→ **Task brief**:
Produce a verbatim copy of the records, and keep the images out of it.

→ **Provided material**:
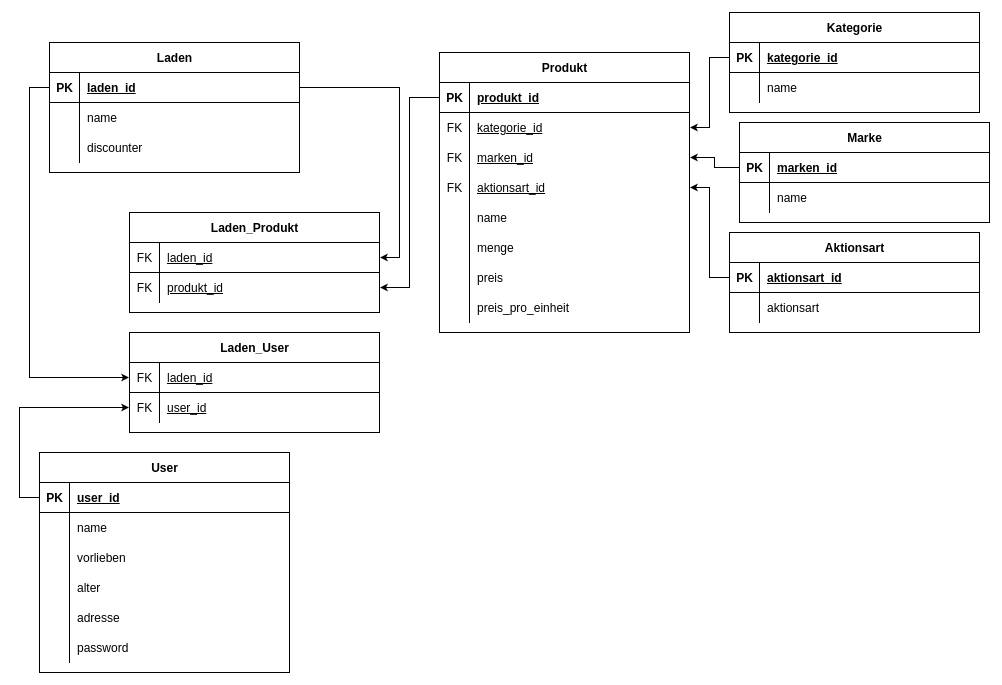
<!DOCTYPE html>
<html lang="de">
<head>
<meta charset="utf-8">
<title>Datenbankschema</title>
<style>
  :root { --ink: #000; --paper: #fff; --row: 30px; }
  * { box-sizing: border-box; margin: 0; padding: 0; }
  html, body { overflow: hidden; background: var(--paper); }
  .diagram {
    position: relative; width: 1002px; height: 685px; overflow: hidden;
    background: var(--paper); color: var(--ink);
    font: 12px/30px "Liberation Sans", Arial, sans-serif;
  }
  .relations { position: absolute; inset: 0; }
  .relations .line { fill: none; stroke: var(--ink); shape-rendering: crispEdges; }
  .entity {
    position: absolute; width: 251px;
    border: 1px solid var(--ink); background: var(--paper);
  }
  .entity h2 {
    height: var(--row); border-bottom: 1px solid var(--ink);
    font-size: 12px; font-weight: 700; text-align: center;
  }
  .field { display: flex; height: var(--row); }
  .field b, .field i, .field span { font-style: normal; font-weight: inherit; }
  .key { flex: 0 0 30px; border-right: 1px solid var(--ink); text-align: center; }
  .column { padding-left: 7px; }
  .ruled { border-bottom: 1px solid var(--ink); }
  .primary { font-weight: 700; border-bottom: 1px solid var(--ink); }
  .primary .column, .foreign .column { text-decoration: underline; }
  #laden { left: 49px; top: 42px; height: 131px; }
  #laden-produkt { left: 129px; top: 212px; height: 101px; }
  #laden-user { left: 129px; top: 332px; height: 101px; }
  #user { left: 39px; top: 452px; height: 221px; }
  #produkt { left: 439px; top: 52px; height: 281px; }
  #kategorie { left: 729px; top: 12px; height: 101px; }
  #marke { left: 739px; top: 122px; height: 101px; }
  #aktionsart { left: 729px; top: 232px; height: 101px; }
</style>
</head>
<body>
<main class="diagram">
  <section class="entity" id="laden">
    <h2>Laden</h2>
    <div class="field primary"><span class="key">PK</span><span class="column">laden_id</span></div>
    <div class="field"><span class="key"></span><span class="column">name</span></div>
    <div class="field"><span class="key"></span><span class="column">discounter</span></div>
  </section>

  <section class="entity" id="laden-produkt">
    <h2>Laden_Produkt</h2>
    <div class="field foreign ruled"><span class="key">FK</span><span class="column">laden_id</span></div>
    <div class="field foreign"><span class="key">FK</span><span class="column">produkt_id</span></div>
  </section>

  <section class="entity" id="laden-user">
    <h2>Laden_User</h2>
    <div class="field foreign ruled"><span class="key">FK</span><span class="column">laden_id</span></div>
    <div class="field foreign"><span class="key">FK</span><span class="column">user_id</span></div>
  </section>

  <section class="entity" id="user">
    <h2>User</h2>
    <div class="field primary"><span class="key">PK</span><span class="column">user_id</span></div>
    <div class="field"><span class="key"></span><span class="column">name</span></div>
    <div class="field"><span class="key"></span><span class="column">vorlieben</span></div>
    <div class="field"><span class="key"></span><span class="column">alter</span></div>
    <div class="field"><span class="key"></span><span class="column">adresse</span></div>
    <div class="field"><span class="key"></span><span class="column">password</span></div>
  </section>

  <section class="entity" id="produkt">
    <h2>Produkt</h2>
    <div class="field primary"><span class="key">PK</span><span class="column">produkt_id</span></div>
    <div class="field foreign"><span class="key">FK</span><span class="column">kategorie_id</span></div>
    <div class="field foreign"><span class="key">FK</span><span class="column">marken_id</span></div>
    <div class="field foreign"><span class="key">FK</span><span class="column">aktionsart_id</span></div>
    <div class="field"><span class="key"></span><span class="column">name</span></div>
    <div class="field"><span class="key"></span><span class="column">menge</span></div>
    <div class="field"><span class="key"></span><span class="column">preis</span></div>
    <div class="field"><span class="key"></span><span class="column">preis_pro_einheit</span></div>
  </section>

  <section class="entity" id="kategorie">
    <h2>Kategorie</h2>
    <div class="field primary"><span class="key">PK</span><span class="column">kategorie_id</span></div>
    <div class="field"><span class="key"></span><span class="column">name</span></div>
  </section>

  <section class="entity" id="marke">
    <h2>Marke</h2>
    <div class="field primary"><span class="key">PK</span><span class="column">marken_id</span></div>
    <div class="field"><span class="key"></span><span class="column">name</span></div>
  </section>

  <section class="entity" id="aktionsart">
    <h2>Aktionsart</h2>
    <div class="field primary"><span class="key">PK</span><span class="column">aktionsart_id</span></div>
    <div class="field"><span class="key"></span><span class="column">aktionsart</span></div>
  </section>

  <svg class="relations" width="1002" height="685" viewBox="0 0 1002 685" aria-hidden="true">
    <defs>
      <path id="arrow-left" d="M0 0L8 -4L6 0L8 4Z"/>
      <path id="arrow-right" d="M0 0L-8 -4L-6 0L-8 4Z"/>
    </defs>
    <g class="line">
      <path d="M299.5 87.5H399.5V257.5H386"/>
      <path d="M439.5 97.5H409.5V287.5H386"/>
      <path d="M49.5 87.5H29.5V377.5H123"/>
      <path d="M39.5 497.5H19.5V407.5H123"/>
      <path d="M729.5 57.5H709.5V127.5H696"/>
      <path d="M739.5 167.5H714.5V157.5H696"/>
      <path d="M729.5 277.5H709.5V187.5H696"/>
    </g>
    <g class="arrowheads">
      <use href="#arrow-left" x="380" y="257.5"/>
      <use href="#arrow-left" x="380" y="287.5"/>
      <use href="#arrow-right" x="129" y="377.5"/>
      <use href="#arrow-right" x="129" y="407.5"/>
      <use href="#arrow-left" x="690" y="127.5"/>
      <use href="#arrow-left" x="690" y="157.5"/>
      <use href="#arrow-left" x="690" y="187.5"/>
    </g>
  </svg>
</main>
</body>
</html>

→ **Exercise solution**:
<!DOCTYPE html>
<html lang="de">
<head>
<meta charset="utf-8">
<title>Datenbankschema</title>
<style>
  :root { --ink: #000; --paper: #fff; --row: 30px; }
  * { box-sizing: border-box; margin: 0; padding: 0; }
  html, body { overflow: hidden; background: var(--paper); }
  .diagram {
    position: relative; width: 1002px; height: 685px; overflow: hidden;
    background: var(--paper); color: var(--ink);
    font: 12px/30px "Liberation Sans", Arial, sans-serif;
  }
  .relations { position: absolute; inset: 0; }
  .relations .line { fill: none; stroke: var(--ink); shape-rendering: crispEdges; }
  .entity {
    position: absolute; width: 251px;
    border: 1px solid var(--ink); background: var(--paper);
  }
  .entity h2 {
    height: var(--row); border-bottom: 1px solid var(--ink);
    font-size: 12px; font-weight: 700; text-align: center;
  }
  .field { display: flex; height: var(--row); }
  .field b, .field i, .field span { font-style: normal; font-weight: inherit; }
  .key { flex: 0 0 30px; border-right: 1px solid var(--ink); text-align: center; }
  .column { padding-left: 7px; }
  .ruled { border-bottom: 1px solid var(--ink); }
  .primary { font-weight: 700; border-bottom: 1px solid var(--ink); }
  .primary .column, .foreign .column { text-decoration: underline; }
  #laden { left: 49px; top: 42px; height: 131px; }
  #laden-produkt { left: 129px; top: 212px; height: 101px; }
  #laden-user { left: 129px; top: 332px; height: 101px; }
  #user { left: 39px; top: 452px; height: 221px; }
  #produkt { left: 439px; top: 52px; height: 281px; }
  #kategorie { left: 729px; top: 12px; height: 101px; }
  #marke { left: 739px; top: 122px; height: 101px; }
  #aktionsart { left: 729px; top: 232px; height: 101px; }
</style>
</head>
<body>
<main class="diagram">
  <section class="entity" id="laden">
    <h2>Laden</h2>
    <div class="field primary"><span class="key">PK</span><span class="column">laden_id</span></div>
    <div class="field"><span class="key"></span><span class="column">name</span></div>
    <div class="field"><span class="key"></span><span class="column">discounter</span></div>
  </section>

  <section class="entity" id="laden-produkt">
    <h2>Laden_Produkt</h2>
    <div class="field foreign ruled"><span class="key">FK</span><span class="column">laden_id</span></div>
    <div class="field foreign"><span class="key">FK</span><span class="column">produkt_id</span></div>
  </section>

  <section class="entity" id="laden-user">
    <h2>Laden_User</h2>
    <div class="field foreign ruled"><span class="key">FK</span><span class="column">laden_id</span></div>
    <div class="field foreign"><span class="key">FK</span><span class="column">user_id</span></div>
  </section>

  <section class="entity" id="user">
    <h2>User</h2>
    <div class="field primary"><span class="key">PK</span><span class="column">user_id</span></div>
    <div class="field"><span class="key"></span><span class="column">name</span></div>
    <div class="field"><span class="key"></span><span class="column">vorlieben</span></div>
    <div class="field"><span class="key"></span><span class="column">alter</span></div>
    <div class="field"><span class="key"></span><span class="column">adresse</span></div>
    <div class="field"><span class="key"></span><span class="column">password</span></div>
  </section>

  <section class="entity" id="produkt">
    <h2>Produkt</h2>
    <div class="field primary"><span class="key">PK</span><span class="column">produkt_id</span></div>
    <div class="field foreign"><span class="key">FK</span><span class="column">kategorie_id</span></div>
    <div class="field foreign"><span class="key">FK</span><span class="column">marken_id</span></div>
    <div class="field foreign"><span class="key">FK</span><span class="column">aktionsart_id</span></div>
    <div class="field"><span class="key"></span><span class="column">name</span></div>
    <div class="field"><span class="key"></span><span class="column">menge</span></div>
    <div class="field"><span class="key"></span><span class="column">preis</span></div>
    <div class="field"><span class="key"></span><span class="column">preis_pro_einheit</span></div>
  </section>

  <section class="entity" id="kategorie">
    <h2>Kategorie</h2>
    <div class="field primary"><span class="key">PK</span><span class="column">kategorie_id</span></div>
    <div class="field"><span class="key"></span><span class="column">name</span></div>
  </section>

  <section class="entity" id="marke">
    <h2>Marke</h2>
    <div class="field primary"><span class="key">PK</span><span class="column">marken_id</span></div>
    <div class="field"><span class="key"></span><span class="column">name</span></div>
  </section>

  <section class="entity" id="aktionsart">
    <h2>Aktionsart</h2>
    <div class="field primary"><span class="key">PK</span><span class="column">aktionsart_id</span></div>
    <div class="field"><span class="key"></span><span class="column">aktionsart</span></div>
  </section>

  <svg class="relations" width="1002" height="685" viewBox="0 0 1002 685" aria-hidden="true">
    <defs>
      <path id="arrow-left" d="M0 0L8 -4L6 0L8 4Z"/>
      <path id="arrow-right" d="M0 0L-8 -4L-6 0L-8 4Z"/>
    </defs>
    <g class="line">
      <path d="M299.5 87.5H399.5V257.5H386"/>
      <path d="M439.5 97.5H409.5V287.5H386"/>
      <path d="M49.5 87.5H29.5V377.5H123"/>
      <path d="M39.5 497.5H19.5V407.5H123"/>
      <path d="M729.5 57.5H709.5V127.5H696"/>
      <path d="M739.5 167.5H714.5V157.5H696"/>
      <path d="M729.5 277.5H709.5V187.5H696"/>
    </g>
    <g class="arrowheads">
      <use href="#arrow-left" x="380" y="257.5"/>
      <use href="#arrow-left" x="380" y="287.5"/>
      <use href="#arrow-right" x="129" y="377.5"/>
      <use href="#arrow-right" x="129" y="407.5"/>
      <use href="#arrow-left" x="690" y="127.5"/>
      <use href="#arrow-left" x="690" y="157.5"/>
      <use href="#arrow-left" x="690" y="187.5"/>
    </g>
  </svg>
</main>
</body>
</html>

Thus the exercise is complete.